[Opening Data for this exercise section]
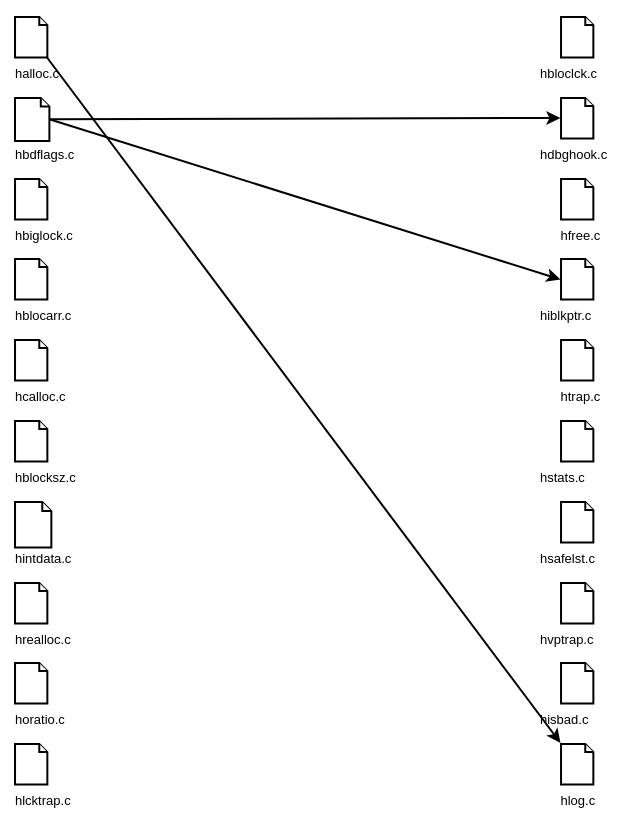
<!DOCTYPE html>
<html lang="en">
<head>
<meta charset="utf-8">
<title>Source file dependencies</title>
<style>
:root { --paper: #fff; --ink: #000; --row: 80.8px; }
* { box-sizing: border-box; margin: 0; padding: 0; }
html, body { width: 624px; height: 824px; overflow: hidden; background: var(--paper); }
.diagram { position: relative; width: 624px; height: 824px; overflow: hidden; color: var(--ink); font: 13px/15px "Liberation Sans", Arial, sans-serif; }
.files { position: absolute; top: 17px; display: grid; grid-auto-rows: var(--row); list-style: none; }
.sources { left: 15px; }
.targets { left: 560.5px; }
.files li { position: relative; }
.icon { display: block; width: 32.4px; height: 40.4px; overflow: visible; }
.medium .icon { width: 34.4px; height: 43px; }
.large .icon { width: 36.4px; height: 45.4px; }
.name { position: absolute; left: 0; top: 49px; white-space: nowrap; }
.outdent .name { left: -20.5px; }
.sheet { fill: var(--paper); stroke: var(--ink); stroke-width: 2; stroke-miterlimit: 10; vector-effect: non-scaling-stroke; }
.links { position: absolute; left: 0; top: 0; }
.links line { stroke: var(--ink); stroke-width: 2; marker-end: url(#arrowhead); }
.links path { fill: var(--ink); }
</style>
</head>
<body>
<main class="diagram">
  <svg width="0" height="0" style="position:absolute" aria-hidden="true">
    <defs>
      <symbol id="file" viewBox="0 0 32 40" overflow="visible">
        <path class="sheet" d="M0 0H24L32 8V40H0Z"/>
        <path class="sheet" d="M24 0V8H32"/>
      </symbol>
    </defs>
  </svg>

  <ul class="files sources">
    <li><svg class="icon"><use href="#file"/></svg><span class="name">halloc.c</span></li>
    <li class="medium"><svg class="icon"><use href="#file"/></svg><span class="name">hbdflags.c</span></li>
    <li><svg class="icon"><use href="#file"/></svg><span class="name">hbiglock.c</span></li>
    <li><svg class="icon"><use href="#file"/></svg><span class="name">hblocarr.c</span></li>
    <li><svg class="icon"><use href="#file"/></svg><span class="name">hcalloc.c</span></li>
    <li><svg class="icon"><use href="#file"/></svg><span class="name">hblocksz.c</span></li>
    <li class="large"><svg class="icon"><use href="#file"/></svg><span class="name">hintdata.c</span></li>
    <li><svg class="icon"><use href="#file"/></svg><span class="name">hrealloc.c</span></li>
    <li><svg class="icon"><use href="#file"/></svg><span class="name">horatio.c</span></li>
    <li><svg class="icon"><use href="#file"/></svg><span class="name">hlcktrap.c</span></li>
  </ul>

  <ul class="files targets">
    <li class="outdent"><svg class="icon"><use href="#file"/></svg><span class="name">hbloclck.c</span></li>
    <li class="outdent"><svg class="icon"><use href="#file"/></svg><span class="name">hdbghook.c</span></li>
    <li><svg class="icon"><use href="#file"/></svg><span class="name">hfree.c</span></li>
    <li class="outdent"><svg class="icon"><use href="#file"/></svg><span class="name">hiblkptr.c</span></li>
    <li><svg class="icon"><use href="#file"/></svg><span class="name">htrap.c</span></li>
    <li class="outdent"><svg class="icon"><use href="#file"/></svg><span class="name">hstats.c</span></li>
    <li class="outdent"><svg class="icon"><use href="#file"/></svg><span class="name">hsafelst.c</span></li>
    <li class="outdent"><svg class="icon"><use href="#file"/></svg><span class="name">hvptrap.c</span></li>
    <li class="outdent"><svg class="icon"><use href="#file"/></svg><span class="name">hisbad.c</span></li>
    <li><svg class="icon"><use href="#file"/></svg><span class="name">hlog.c</span></li>
  </ul>

  <svg class="links" width="624" height="824" viewBox="0 0 624 824" aria-hidden="true">
    <defs>
      <marker id="arrowhead" markerUnits="userSpaceOnUse" markerWidth="15" markerHeight="14" refX="4.5" refY="7" orient="auto">
        <path d="M0 0L14.5 7L0 14L3.5 7Z"/>
      </marker>
    </defs>
    <line x1="47.4" y1="58" x2="554.5" y2="735"/>
    <line x1="49.4" y1="119.3" x2="550.5" y2="118"/>
    <line x1="49.4" y1="119.3" x2="551" y2="276.5"/>
  </svg>
</main>
</body>
</html>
[Closing Data for this exercise section]
→ What you need to do
All of the entries above need to be repeated exactly, minus the pictures.

→ Answer to this problem
<!DOCTYPE html>
<html lang="en">
<head>
<meta charset="utf-8">
<title>Source file dependencies</title>
<style>
:root { --paper: #fff; --ink: #000; --row: 80.8px; }
* { box-sizing: border-box; margin: 0; padding: 0; }
html, body { width: 624px; height: 824px; overflow: hidden; background: var(--paper); }
.diagram { position: relative; width: 624px; height: 824px; overflow: hidden; color: var(--ink); font: 13px/15px "Liberation Sans", Arial, sans-serif; }
.files { position: absolute; top: 17px; display: grid; grid-auto-rows: var(--row); list-style: none; }
.sources { left: 15px; }
.targets { left: 560.5px; }
.files li { position: relative; }
.icon { display: block; width: 32.4px; height: 40.4px; overflow: visible; }
.medium .icon { width: 34.4px; height: 43px; }
.large .icon { width: 36.4px; height: 45.4px; }
.name { position: absolute; left: 0; top: 49px; white-space: nowrap; }
.outdent .name { left: -20.5px; }
.sheet { fill: var(--paper); stroke: var(--ink); stroke-width: 2; stroke-miterlimit: 10; vector-effect: non-scaling-stroke; }
.links { position: absolute; left: 0; top: 0; }
.links line { stroke: var(--ink); stroke-width: 2; marker-end: url(#arrowhead); }
.links path { fill: var(--ink); }
</style>
</head>
<body>
<main class="diagram">
  <svg width="0" height="0" style="position:absolute" aria-hidden="true">
    <defs>
      <symbol id="file" viewBox="0 0 32 40" overflow="visible">
        <path class="sheet" d="M0 0H24L32 8V40H0Z"/>
        <path class="sheet" d="M24 0V8H32"/>
      </symbol>
    </defs>
  </svg>

  <ul class="files sources">
    <li><svg class="icon"><use href="#file"/></svg><span class="name">halloc.c</span></li>
    <li class="medium"><svg class="icon"><use href="#file"/></svg><span class="name">hbdflags.c</span></li>
    <li><svg class="icon"><use href="#file"/></svg><span class="name">hbiglock.c</span></li>
    <li><svg class="icon"><use href="#file"/></svg><span class="name">hblocarr.c</span></li>
    <li><svg class="icon"><use href="#file"/></svg><span class="name">hcalloc.c</span></li>
    <li><svg class="icon"><use href="#file"/></svg><span class="name">hblocksz.c</span></li>
    <li class="large"><svg class="icon"><use href="#file"/></svg><span class="name">hintdata.c</span></li>
    <li><svg class="icon"><use href="#file"/></svg><span class="name">hrealloc.c</span></li>
    <li><svg class="icon"><use href="#file"/></svg><span class="name">horatio.c</span></li>
    <li><svg class="icon"><use href="#file"/></svg><span class="name">hlcktrap.c</span></li>
  </ul>

  <ul class="files targets">
    <li class="outdent"><svg class="icon"><use href="#file"/></svg><span class="name">hbloclck.c</span></li>
    <li class="outdent"><svg class="icon"><use href="#file"/></svg><span class="name">hdbghook.c</span></li>
    <li><svg class="icon"><use href="#file"/></svg><span class="name">hfree.c</span></li>
    <li class="outdent"><svg class="icon"><use href="#file"/></svg><span class="name">hiblkptr.c</span></li>
    <li><svg class="icon"><use href="#file"/></svg><span class="name">htrap.c</span></li>
    <li class="outdent"><svg class="icon"><use href="#file"/></svg><span class="name">hstats.c</span></li>
    <li class="outdent"><svg class="icon"><use href="#file"/></svg><span class="name">hsafelst.c</span></li>
    <li class="outdent"><svg class="icon"><use href="#file"/></svg><span class="name">hvptrap.c</span></li>
    <li class="outdent"><svg class="icon"><use href="#file"/></svg><span class="name">hisbad.c</span></li>
    <li><svg class="icon"><use href="#file"/></svg><span class="name">hlog.c</span></li>
  </ul>

  <svg class="links" width="624" height="824" viewBox="0 0 624 824" aria-hidden="true">
    <defs>
      <marker id="arrowhead" markerUnits="userSpaceOnUse" markerWidth="15" markerHeight="14" refX="4.5" refY="7" orient="auto">
        <path d="M0 0L14.5 7L0 14L3.5 7Z"/>
      </marker>
    </defs>
    <line x1="47.4" y1="58" x2="554.5" y2="735"/>
    <line x1="49.4" y1="119.3" x2="550.5" y2="118"/>
    <line x1="49.4" y1="119.3" x2="551" y2="276.5"/>
  </svg>
</main>
</body>
</html>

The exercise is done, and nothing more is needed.